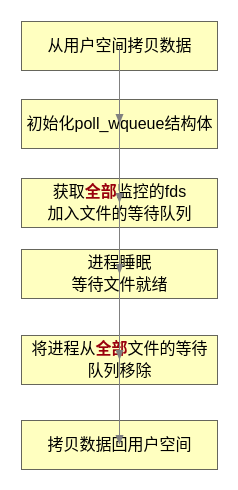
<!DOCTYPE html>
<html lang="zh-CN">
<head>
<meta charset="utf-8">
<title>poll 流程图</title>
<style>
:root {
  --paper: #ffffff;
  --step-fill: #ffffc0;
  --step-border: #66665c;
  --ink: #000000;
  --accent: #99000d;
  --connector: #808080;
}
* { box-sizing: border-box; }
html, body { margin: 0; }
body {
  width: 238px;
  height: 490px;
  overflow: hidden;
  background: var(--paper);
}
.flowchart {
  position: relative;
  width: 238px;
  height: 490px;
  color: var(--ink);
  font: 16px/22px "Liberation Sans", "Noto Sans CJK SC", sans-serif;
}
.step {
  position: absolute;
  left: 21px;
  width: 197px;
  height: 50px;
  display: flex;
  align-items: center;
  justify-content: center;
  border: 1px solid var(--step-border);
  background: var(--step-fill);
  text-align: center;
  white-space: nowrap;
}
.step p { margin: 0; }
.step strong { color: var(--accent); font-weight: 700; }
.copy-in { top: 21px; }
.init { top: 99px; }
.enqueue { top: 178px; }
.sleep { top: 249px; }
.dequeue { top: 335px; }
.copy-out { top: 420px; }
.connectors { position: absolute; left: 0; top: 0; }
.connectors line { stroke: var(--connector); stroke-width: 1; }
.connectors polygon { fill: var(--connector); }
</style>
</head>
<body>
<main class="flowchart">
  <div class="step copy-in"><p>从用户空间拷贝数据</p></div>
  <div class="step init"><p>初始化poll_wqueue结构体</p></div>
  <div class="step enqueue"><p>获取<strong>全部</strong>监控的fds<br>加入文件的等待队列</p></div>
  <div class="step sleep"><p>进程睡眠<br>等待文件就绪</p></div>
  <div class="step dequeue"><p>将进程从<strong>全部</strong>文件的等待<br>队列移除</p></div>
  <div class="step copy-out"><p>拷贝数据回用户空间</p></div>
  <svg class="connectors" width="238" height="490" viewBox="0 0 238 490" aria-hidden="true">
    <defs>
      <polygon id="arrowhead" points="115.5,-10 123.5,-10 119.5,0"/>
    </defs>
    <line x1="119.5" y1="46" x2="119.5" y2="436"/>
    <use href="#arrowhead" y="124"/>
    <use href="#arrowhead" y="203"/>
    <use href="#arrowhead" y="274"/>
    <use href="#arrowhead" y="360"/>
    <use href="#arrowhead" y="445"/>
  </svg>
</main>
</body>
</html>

+ + +

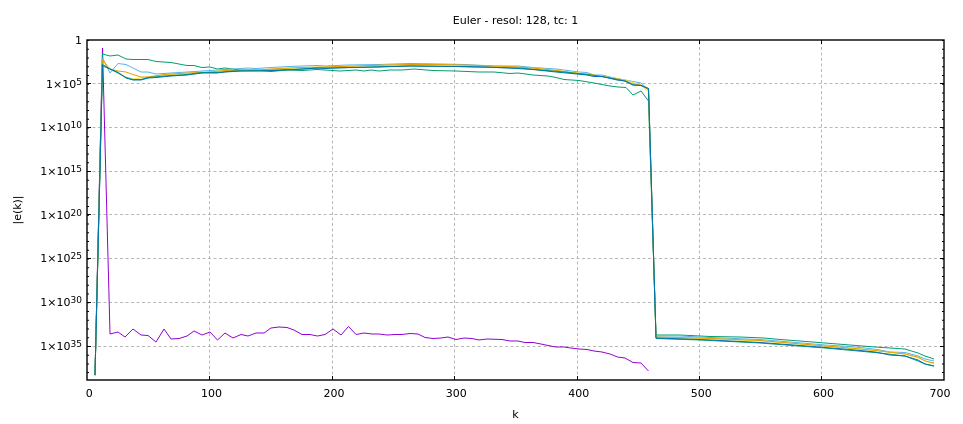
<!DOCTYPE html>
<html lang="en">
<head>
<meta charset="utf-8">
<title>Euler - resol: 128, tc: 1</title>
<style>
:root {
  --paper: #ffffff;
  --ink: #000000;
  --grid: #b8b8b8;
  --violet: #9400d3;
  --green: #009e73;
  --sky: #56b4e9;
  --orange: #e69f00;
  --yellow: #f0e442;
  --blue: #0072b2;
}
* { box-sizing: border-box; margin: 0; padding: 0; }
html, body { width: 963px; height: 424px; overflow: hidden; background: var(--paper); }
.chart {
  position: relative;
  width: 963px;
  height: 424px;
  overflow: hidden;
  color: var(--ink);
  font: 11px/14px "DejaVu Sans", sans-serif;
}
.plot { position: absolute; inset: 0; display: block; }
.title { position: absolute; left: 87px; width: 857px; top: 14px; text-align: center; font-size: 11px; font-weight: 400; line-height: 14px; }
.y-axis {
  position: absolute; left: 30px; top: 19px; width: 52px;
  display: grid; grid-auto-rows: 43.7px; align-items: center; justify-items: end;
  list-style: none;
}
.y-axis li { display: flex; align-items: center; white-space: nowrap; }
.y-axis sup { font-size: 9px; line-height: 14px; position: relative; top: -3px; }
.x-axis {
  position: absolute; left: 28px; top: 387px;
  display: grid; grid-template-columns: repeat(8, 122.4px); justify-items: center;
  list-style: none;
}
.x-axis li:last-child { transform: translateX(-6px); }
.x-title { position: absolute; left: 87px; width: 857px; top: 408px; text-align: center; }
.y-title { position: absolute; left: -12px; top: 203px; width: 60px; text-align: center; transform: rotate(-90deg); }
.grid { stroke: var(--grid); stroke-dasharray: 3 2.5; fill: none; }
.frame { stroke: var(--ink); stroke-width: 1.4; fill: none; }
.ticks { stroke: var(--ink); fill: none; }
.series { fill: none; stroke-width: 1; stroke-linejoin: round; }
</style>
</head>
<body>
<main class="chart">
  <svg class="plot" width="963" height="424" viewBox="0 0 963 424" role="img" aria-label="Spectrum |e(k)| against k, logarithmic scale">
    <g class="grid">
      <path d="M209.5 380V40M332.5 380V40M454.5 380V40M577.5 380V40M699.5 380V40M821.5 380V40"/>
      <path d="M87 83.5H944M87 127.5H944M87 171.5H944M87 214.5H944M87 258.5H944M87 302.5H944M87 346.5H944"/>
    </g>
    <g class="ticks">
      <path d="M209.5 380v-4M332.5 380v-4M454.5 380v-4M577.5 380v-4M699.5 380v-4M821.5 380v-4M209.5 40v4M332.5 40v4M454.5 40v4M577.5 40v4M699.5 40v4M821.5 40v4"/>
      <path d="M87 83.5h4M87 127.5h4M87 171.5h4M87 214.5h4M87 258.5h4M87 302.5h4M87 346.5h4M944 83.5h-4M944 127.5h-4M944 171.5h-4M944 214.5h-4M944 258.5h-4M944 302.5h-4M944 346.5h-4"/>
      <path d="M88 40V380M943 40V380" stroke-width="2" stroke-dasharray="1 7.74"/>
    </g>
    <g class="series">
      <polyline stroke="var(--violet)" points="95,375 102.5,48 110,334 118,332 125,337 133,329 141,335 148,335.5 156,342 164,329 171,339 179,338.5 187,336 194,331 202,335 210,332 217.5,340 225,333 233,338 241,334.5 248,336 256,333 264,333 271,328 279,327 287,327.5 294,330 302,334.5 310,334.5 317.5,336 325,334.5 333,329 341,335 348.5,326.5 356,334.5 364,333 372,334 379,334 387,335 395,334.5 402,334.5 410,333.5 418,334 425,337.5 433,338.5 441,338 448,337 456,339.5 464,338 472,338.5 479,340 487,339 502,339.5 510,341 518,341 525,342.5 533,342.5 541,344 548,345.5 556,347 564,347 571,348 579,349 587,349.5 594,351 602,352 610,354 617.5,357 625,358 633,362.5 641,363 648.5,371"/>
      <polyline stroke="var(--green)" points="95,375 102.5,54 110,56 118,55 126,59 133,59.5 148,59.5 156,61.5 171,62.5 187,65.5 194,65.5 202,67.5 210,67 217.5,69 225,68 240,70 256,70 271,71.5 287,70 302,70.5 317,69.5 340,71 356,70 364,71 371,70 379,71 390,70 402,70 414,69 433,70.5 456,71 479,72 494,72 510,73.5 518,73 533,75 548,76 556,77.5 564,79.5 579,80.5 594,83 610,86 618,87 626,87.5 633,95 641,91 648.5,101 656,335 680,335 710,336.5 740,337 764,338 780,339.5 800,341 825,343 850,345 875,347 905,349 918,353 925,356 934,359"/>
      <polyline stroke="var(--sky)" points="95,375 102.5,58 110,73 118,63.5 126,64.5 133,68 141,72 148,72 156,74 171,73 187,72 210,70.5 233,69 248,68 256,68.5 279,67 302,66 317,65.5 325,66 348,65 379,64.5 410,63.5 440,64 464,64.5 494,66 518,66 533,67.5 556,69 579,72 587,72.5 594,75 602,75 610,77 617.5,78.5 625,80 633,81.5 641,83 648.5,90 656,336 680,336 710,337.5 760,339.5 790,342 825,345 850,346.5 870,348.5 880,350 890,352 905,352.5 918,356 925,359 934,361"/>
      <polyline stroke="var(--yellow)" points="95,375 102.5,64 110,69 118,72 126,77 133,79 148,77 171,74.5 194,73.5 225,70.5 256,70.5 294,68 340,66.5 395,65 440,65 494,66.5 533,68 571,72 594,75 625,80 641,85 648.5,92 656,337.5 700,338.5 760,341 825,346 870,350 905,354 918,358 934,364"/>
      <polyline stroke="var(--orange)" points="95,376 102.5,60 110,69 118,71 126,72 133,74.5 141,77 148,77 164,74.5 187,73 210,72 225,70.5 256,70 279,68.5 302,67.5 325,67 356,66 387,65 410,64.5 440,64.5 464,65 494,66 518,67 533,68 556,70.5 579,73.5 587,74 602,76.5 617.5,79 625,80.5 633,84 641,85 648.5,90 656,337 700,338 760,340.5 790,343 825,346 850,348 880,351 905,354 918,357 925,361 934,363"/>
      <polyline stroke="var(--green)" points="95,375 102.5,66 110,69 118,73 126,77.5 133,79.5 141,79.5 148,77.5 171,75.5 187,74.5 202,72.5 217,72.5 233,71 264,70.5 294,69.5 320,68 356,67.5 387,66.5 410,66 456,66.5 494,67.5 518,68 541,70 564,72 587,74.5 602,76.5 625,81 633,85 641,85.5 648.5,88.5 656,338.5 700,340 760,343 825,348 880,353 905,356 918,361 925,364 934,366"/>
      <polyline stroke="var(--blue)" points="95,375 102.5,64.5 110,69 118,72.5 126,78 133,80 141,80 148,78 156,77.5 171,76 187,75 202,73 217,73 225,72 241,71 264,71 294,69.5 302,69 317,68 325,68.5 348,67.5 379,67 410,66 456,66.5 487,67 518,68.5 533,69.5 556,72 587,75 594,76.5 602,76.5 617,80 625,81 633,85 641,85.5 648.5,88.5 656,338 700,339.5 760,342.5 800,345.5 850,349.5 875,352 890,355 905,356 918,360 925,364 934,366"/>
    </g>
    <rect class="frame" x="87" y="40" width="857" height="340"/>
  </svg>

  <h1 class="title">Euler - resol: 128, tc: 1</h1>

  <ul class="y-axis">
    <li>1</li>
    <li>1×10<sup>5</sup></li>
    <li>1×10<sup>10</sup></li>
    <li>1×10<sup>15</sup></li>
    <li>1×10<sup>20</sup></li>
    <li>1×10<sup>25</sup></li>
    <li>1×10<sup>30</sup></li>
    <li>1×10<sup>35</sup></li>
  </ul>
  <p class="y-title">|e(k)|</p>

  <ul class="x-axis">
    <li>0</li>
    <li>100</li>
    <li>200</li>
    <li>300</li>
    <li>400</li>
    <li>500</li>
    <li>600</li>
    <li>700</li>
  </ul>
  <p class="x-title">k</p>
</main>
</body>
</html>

+ + +

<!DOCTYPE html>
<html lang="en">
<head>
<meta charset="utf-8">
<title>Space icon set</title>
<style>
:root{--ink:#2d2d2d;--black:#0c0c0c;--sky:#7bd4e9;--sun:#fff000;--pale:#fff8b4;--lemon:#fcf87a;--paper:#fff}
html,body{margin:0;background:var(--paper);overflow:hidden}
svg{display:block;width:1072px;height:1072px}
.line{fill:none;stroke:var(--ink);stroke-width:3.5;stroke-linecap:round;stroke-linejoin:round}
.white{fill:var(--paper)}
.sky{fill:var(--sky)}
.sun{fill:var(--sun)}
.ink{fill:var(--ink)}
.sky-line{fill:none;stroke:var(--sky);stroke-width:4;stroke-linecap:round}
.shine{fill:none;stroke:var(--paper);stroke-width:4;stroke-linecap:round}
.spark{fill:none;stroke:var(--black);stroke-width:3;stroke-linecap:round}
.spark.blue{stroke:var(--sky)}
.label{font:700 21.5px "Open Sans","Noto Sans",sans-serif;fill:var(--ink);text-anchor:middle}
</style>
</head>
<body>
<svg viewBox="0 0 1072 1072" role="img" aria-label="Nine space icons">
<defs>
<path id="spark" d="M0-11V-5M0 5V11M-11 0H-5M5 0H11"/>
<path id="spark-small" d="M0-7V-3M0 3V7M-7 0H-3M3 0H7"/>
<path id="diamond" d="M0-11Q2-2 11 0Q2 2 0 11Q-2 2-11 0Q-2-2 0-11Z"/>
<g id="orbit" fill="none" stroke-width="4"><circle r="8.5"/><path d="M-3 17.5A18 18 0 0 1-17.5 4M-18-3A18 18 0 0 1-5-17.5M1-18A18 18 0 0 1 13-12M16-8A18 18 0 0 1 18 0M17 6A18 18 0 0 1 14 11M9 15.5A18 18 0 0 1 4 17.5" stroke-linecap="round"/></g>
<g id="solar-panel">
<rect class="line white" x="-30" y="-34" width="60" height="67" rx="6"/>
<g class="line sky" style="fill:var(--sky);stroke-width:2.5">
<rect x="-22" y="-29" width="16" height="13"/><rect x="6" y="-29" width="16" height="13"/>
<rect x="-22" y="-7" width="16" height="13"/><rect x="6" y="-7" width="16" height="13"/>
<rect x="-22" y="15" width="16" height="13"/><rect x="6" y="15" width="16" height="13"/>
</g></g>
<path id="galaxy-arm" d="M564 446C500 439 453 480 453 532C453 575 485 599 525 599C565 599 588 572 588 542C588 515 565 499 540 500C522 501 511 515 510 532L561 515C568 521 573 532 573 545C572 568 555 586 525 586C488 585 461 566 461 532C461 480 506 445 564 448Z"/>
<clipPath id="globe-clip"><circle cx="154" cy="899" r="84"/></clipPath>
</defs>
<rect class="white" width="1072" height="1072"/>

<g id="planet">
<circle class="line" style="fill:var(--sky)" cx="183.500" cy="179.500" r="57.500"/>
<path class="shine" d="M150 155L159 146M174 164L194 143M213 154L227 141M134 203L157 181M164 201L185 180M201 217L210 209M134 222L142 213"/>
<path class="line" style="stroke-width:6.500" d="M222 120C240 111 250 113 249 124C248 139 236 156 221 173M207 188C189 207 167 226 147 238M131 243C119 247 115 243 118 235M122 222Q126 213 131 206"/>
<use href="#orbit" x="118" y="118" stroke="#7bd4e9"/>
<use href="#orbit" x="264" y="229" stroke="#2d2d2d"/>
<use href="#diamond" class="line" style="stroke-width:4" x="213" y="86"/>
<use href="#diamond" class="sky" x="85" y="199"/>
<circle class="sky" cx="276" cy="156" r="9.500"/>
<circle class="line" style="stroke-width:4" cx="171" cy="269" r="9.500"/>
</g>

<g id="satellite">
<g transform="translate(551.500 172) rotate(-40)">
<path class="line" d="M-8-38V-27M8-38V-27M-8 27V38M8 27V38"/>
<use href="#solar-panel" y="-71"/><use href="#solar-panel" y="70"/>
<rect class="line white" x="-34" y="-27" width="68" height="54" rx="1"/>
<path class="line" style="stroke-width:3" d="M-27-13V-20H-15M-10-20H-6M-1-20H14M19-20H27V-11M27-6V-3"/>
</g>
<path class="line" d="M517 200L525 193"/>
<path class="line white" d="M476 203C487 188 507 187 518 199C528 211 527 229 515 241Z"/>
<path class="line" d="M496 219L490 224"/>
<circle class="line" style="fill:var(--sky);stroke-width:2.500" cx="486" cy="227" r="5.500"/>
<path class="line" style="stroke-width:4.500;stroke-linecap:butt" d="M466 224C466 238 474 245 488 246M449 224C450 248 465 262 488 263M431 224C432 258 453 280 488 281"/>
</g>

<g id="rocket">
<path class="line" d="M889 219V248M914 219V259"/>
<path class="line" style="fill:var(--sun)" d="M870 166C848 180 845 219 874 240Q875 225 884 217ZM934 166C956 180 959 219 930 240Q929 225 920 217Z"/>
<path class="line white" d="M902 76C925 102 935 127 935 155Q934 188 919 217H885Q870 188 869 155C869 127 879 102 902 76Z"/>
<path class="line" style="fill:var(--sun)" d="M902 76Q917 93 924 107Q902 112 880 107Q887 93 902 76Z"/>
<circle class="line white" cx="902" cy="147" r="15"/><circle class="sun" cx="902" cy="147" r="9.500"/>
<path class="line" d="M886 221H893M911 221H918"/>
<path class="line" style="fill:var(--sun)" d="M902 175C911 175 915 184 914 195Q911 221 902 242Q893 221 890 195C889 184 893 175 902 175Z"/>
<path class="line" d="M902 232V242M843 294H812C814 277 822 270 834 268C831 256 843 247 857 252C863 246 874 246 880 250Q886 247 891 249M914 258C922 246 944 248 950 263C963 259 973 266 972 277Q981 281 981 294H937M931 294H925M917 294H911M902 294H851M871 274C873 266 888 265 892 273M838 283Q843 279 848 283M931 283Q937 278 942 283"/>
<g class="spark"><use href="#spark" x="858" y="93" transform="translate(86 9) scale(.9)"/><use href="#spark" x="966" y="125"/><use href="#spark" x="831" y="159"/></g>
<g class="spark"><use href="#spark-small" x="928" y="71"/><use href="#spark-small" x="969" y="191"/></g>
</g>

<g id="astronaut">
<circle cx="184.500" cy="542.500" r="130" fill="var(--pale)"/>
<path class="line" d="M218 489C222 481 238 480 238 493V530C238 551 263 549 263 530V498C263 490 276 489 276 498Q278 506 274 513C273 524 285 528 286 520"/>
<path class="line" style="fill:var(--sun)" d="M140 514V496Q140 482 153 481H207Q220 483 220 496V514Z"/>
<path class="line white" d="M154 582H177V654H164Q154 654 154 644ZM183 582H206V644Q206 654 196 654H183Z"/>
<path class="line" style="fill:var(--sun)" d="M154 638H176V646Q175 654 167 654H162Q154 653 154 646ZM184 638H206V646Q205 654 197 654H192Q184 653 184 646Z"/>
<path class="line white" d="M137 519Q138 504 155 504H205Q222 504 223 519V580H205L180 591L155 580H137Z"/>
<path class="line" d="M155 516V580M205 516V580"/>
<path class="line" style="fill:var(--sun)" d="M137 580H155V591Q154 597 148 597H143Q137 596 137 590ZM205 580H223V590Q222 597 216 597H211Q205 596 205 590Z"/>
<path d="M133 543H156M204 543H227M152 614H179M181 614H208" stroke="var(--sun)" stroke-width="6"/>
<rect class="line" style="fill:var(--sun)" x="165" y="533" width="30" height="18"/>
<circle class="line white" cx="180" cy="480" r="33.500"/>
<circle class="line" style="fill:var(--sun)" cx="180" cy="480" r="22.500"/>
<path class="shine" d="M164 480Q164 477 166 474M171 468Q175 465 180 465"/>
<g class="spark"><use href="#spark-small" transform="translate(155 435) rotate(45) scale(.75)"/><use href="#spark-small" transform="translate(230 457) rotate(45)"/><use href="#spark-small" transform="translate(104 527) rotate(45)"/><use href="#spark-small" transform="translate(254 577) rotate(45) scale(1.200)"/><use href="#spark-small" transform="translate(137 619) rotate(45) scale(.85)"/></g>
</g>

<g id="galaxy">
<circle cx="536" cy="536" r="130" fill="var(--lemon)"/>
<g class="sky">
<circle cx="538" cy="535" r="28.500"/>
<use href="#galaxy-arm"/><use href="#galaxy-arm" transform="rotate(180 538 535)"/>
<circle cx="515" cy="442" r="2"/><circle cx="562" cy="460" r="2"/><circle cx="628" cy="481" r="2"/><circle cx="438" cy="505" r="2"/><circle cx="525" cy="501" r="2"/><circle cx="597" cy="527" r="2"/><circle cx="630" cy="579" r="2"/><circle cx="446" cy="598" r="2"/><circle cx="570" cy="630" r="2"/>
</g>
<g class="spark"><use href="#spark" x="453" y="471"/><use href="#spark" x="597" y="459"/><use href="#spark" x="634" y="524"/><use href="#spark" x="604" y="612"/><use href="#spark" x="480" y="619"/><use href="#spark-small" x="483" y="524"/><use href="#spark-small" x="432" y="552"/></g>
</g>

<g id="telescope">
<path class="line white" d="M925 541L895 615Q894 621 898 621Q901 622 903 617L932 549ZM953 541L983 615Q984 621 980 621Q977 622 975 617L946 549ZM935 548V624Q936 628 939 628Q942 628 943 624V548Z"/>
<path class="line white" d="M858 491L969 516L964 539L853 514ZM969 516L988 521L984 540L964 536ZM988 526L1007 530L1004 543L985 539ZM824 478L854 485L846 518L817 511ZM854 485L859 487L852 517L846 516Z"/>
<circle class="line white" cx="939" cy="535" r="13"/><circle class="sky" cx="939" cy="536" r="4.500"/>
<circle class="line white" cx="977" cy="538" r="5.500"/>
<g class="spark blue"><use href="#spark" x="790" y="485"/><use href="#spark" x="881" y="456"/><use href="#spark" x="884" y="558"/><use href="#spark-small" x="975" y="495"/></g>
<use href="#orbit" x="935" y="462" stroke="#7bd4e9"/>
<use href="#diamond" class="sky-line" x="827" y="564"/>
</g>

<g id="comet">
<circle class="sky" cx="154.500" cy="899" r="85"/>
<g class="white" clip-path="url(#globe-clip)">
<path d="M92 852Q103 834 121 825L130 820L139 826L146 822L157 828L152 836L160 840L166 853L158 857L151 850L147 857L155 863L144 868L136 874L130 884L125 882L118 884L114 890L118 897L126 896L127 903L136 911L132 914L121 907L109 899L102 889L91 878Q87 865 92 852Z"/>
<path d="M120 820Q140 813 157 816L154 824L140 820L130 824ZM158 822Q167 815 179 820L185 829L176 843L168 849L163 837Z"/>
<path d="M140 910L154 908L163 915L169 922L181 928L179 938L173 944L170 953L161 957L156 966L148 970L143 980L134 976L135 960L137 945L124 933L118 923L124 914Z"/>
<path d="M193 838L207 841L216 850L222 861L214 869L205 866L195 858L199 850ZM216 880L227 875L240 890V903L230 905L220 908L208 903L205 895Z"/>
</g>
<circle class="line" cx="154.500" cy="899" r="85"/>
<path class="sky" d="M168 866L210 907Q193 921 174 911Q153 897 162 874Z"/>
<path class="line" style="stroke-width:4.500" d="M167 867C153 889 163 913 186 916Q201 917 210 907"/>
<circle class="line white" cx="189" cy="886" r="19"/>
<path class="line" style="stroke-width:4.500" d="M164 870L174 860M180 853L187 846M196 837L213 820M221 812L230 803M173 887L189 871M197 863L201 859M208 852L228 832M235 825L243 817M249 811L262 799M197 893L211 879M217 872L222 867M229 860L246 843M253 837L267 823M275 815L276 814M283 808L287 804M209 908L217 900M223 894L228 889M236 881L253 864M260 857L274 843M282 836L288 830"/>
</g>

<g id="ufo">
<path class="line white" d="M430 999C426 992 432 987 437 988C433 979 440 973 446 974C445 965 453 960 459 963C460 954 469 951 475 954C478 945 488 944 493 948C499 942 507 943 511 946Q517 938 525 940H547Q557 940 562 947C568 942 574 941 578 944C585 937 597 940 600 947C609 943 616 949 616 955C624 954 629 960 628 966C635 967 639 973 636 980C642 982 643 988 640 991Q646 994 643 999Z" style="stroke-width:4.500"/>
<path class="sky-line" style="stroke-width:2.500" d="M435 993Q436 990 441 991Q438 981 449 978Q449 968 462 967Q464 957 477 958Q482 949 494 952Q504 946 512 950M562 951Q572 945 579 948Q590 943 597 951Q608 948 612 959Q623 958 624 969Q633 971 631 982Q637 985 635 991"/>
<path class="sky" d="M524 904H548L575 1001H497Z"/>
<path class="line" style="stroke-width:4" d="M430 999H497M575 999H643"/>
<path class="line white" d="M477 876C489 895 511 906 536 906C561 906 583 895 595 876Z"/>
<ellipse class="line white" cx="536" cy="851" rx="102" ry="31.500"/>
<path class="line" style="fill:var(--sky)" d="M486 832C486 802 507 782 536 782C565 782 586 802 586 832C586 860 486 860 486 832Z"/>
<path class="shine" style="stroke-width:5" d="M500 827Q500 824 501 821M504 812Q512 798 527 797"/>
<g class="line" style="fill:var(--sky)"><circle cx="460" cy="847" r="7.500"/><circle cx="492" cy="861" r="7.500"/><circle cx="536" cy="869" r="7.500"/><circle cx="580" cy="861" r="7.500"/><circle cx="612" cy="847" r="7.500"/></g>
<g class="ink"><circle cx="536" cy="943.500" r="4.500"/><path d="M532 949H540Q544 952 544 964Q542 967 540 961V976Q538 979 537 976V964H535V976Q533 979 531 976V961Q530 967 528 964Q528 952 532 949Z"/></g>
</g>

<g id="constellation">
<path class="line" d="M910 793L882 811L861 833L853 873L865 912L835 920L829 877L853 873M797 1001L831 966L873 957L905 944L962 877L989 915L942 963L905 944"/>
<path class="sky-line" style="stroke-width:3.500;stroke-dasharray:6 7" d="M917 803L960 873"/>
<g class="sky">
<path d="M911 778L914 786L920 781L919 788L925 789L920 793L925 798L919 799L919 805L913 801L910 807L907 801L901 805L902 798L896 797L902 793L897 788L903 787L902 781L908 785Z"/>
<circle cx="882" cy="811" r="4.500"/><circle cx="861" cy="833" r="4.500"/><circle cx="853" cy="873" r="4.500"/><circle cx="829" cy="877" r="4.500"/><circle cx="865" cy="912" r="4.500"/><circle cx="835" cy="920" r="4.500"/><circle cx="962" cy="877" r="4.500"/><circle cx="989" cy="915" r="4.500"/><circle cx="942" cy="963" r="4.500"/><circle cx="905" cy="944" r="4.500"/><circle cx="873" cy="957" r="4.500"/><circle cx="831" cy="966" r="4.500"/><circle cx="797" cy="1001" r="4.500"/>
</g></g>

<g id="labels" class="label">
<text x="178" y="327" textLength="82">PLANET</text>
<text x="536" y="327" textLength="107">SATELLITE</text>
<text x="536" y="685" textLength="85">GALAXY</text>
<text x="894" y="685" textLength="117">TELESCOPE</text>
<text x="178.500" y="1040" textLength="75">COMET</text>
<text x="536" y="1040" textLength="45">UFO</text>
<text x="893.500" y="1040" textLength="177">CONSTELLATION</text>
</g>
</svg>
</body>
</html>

+ + +

▶ **WHAT IS REQUIRED**: What lines in the records contain the word "none"? Return each one.

▶ **OUTPUT OF THE TASK**:
  list-style: none;
  list-style: none;
.grid { stroke: var(--grid); stroke-dasharray: 3 2.5; fill: none; }
.frame { stroke: var(--ink); stroke-width: 1.4; fill: none; }
.ticks { stroke: var(--ink); fill: none; }
.series { fill: none; stroke-width: 1; stroke-linejoin: round; }
.line{fill:none;stroke:var(--ink);stroke-width:3.5;stroke-linecap:round;stroke-linejoin:round}
.sky-line{fill:none;stroke:var(--sky);stroke-width:4;stroke-linecap:round}
.shine{fill:none;stroke:var(--paper);stroke-width:4;stroke-linecap:round}
.spark{fill:none;stroke:var(--black);stroke-width:3;stroke-linecap:round}
<g id="orbit" fill="none" stroke-width="4"><circle r="8.5"/><path d="M-3 17.5A18 18 0 0 1-17.5 4M-18-3A18 18 0 0 1-5-17.5M1-18A18 18 0 0 1 13-12M16-8A18 18 0 0 1 18 0M17 6A18 18 0 0 1 14 11M9 15.5A18 18 0 0 1 4 17.5" stroke-linecap="round"/></g>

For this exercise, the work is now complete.